■ **Exercise instructions**
From the records that follow, copy every line that contains the word "device".

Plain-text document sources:
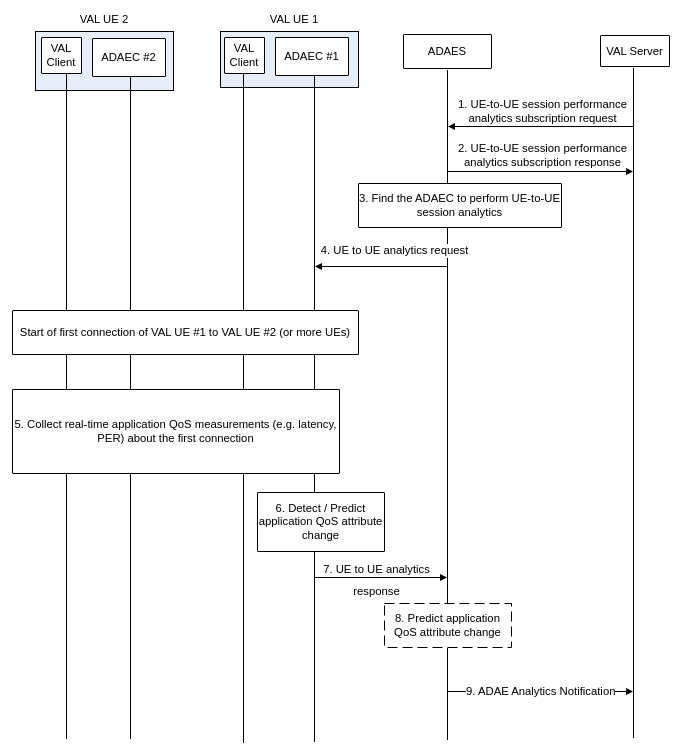
<!DOCTYPE html>
<html lang="en">
<head>
<meta charset="utf-8">
<title>UE-to-UE session performance analytics</title>
<style>
:root { --ink: #000; --paper: #fff; --device: #e8eef9; }
* { box-sizing: border-box; }
html, body { margin: 0; }
body { width: 682px; height: 756px; overflow: hidden; background: var(--paper); }
.sequence {
  position: relative; width: 682px; height: 756px; overflow: hidden;
  font: 11.3px/13.6px "Liberation Sans", Arial, sans-serif;
  color: var(--ink); text-align: center; white-space: nowrap;
}
.sequence > * { position: absolute; margin: 0; }

.node {
  display: flex; align-items: center; justify-content: center;
  padding-right: 1px;
  border: 1px solid var(--ink); border-radius: 1px; background: var(--paper);
}
.device {
  display: flex; align-items: flex-start; gap: 10px;
  border: 1px solid var(--ink); background: var(--device);
}
.device-title { top: 13px; width: 80px; }
.client { width: 41px; height: 37px; padding-bottom: 2px; line-height: 14px; }
.adaec { width: 74px; height: 39px; }

.ue2-title { left: 64px; }
.ue2 { left: 35px; top: 31px; width: 139px; height: 60px; padding: 5px; }
.ue2 .adaec { margin-top: 1px; }
.ue1-title { left: 254px; }
.ue1 { left: 220px; top: 31px; width: 139px; height: 57px; padding: 5px 3px; }
.adaes { left: 403px; top: 34px; width: 89px; height: 35px; }
.server { left: 600px; top: 35px; width: 70px; height: 32px; padding-top: 2px; }

.lines { left: 0; top: 0; }
.lifelines, .arrows { stroke: var(--ink); stroke-width: 1; }

.find { left: 358px; top: 183px; width: 204px; height: 45px; }
.start { left: 12px; top: 310px; width: 347px; height: 45px; }
.collect { left: 12px; top: 389px; width: 328px; height: 85px; }
.detect { left: 257px; top: 492px; width: 128px; height: 60px; }
.predict { left: 384px; top: 603px; width: 128px; height: 45px; border: 0; }
.predict svg { position: absolute; left: 0; top: 0; }
.predict rect { fill: none; stroke: var(--ink); stroke-dasharray: 10 5; }

.message { width: 189px; }
.subscribe { left: 448px; top: 98px; }
.confirm { left: 448px; top: 142px; }
.request { left: 319px; top: 244px; width: 151px; background: var(--paper); }
.response { left: 282px; top: 558px; line-height: 22px; }
.notify { left: 466px; top: 685px; width: 149px; }
</style>
</head>
<body>
<main class="sequence">
  <p class="device-title ue2-title">VAL UE 2</p>
  <section class="device ue2">
    <div class="node client">VAL<br>Client</div>
    <div class="node adaec">ADAEC #2</div>
  </section>
  <p class="device-title ue1-title">VAL UE 1</p>
  <section class="device ue1">
    <div class="node client">VAL<br>Client</div>
    <div class="node adaec">ADAEC #1</div>
  </section>
  <div class="node adaes">ADAES</div>
  <div class="node server">VAL Server</div>

  <svg class="lines" width="682" height="756" viewBox="0 0 682 756" aria-hidden="true">
    <defs>
      <polygon id="head" points="0,0 -7,-3.5 -7,3.5" stroke="none"/>
    </defs>
    <g class="lifelines">
      <line x1="66.5" y1="73" x2="66.5" y2="739"/>
      <line x1="130.5" y1="76" x2="130.5" y2="739"/>
      <line x1="243.5" y1="73" x2="243.5" y2="743"/>
      <line x1="314.5" y1="75" x2="314.5" y2="742"/>
      <line x1="447.5" y1="70" x2="447.5" y2="740"/>
      <line x1="633.5" y1="68" x2="633.5" y2="738"/>
    </g>
    <g class="arrows">
      <line x1="633" y1="126.5" x2="452" y2="126.5"/>
      <use href="#head" transform="translate(448 126.5) rotate(180)"/>
      <line x1="448" y1="171.5" x2="629" y2="171.5"/>
      <use href="#head" x="633" y="171.5"/>
      <line x1="447" y1="266.5" x2="319" y2="266.5"/>
      <use href="#head" transform="translate(315 266.5) rotate(180)"/>
      <line x1="315" y1="577.5" x2="443" y2="577.5"/>
      <use href="#head" x="447" y="577.5"/>
      <line x1="448" y1="691.5" x2="466" y2="691.5"/>
      <line x1="615" y1="691.5" x2="629" y2="691.5"/>
      <use href="#head" x="633" y="691.5"/>
    </g>
  </svg>

  <p class="message subscribe">1. UE-to-UE session performance<br>analytics subscription request</p>
  <p class="message confirm">2. UE-to-UE session performance<br>analytics subscription response</p>
  <div class="node find">3. Find the ADAEC to perform UE-to-UE<br>session analytics</div>
  <p class="message request">4. UE to UE analytics request</p>
  <div class="node start">Start of first connection of VAL UE #1 to VAL UE #2 (or more UEs)</div>
  <div class="node collect">5. Collect real-time application QoS measurements (e.g. latency,<br>PER) about the first connection</div>
  <div class="node detect">6. Detect / Predict<br>application QoS attribute<br>change</div>
  <p class="message response">7. UE to UE analytics<br>response</p>
  <div class="node predict">
    <svg width="128" height="45" viewBox="0 0 128 45" aria-hidden="true">
      <rect x="0.5" y="0.5" width="127" height="44"/>
    </svg>
    <span>8. Predict application<br>QoS attribute change</span>
  </div>
  <p class="message notify">9. ADAE Analytics Notification</p>
</main>
</body>
</html>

■ **Task response**
:root { --ink: #000; --paper: #fff; --device: #e8eef9; }
.device {
  border: 1px solid var(--ink); background: var(--device);
.device-title { top: 13px; width: 80px; }
  <p class="device-title ue2-title">VAL UE 2</p>
  <section class="device ue2">
  <p class="device-title ue1-title">VAL UE 1</p>
  <section class="device ue1">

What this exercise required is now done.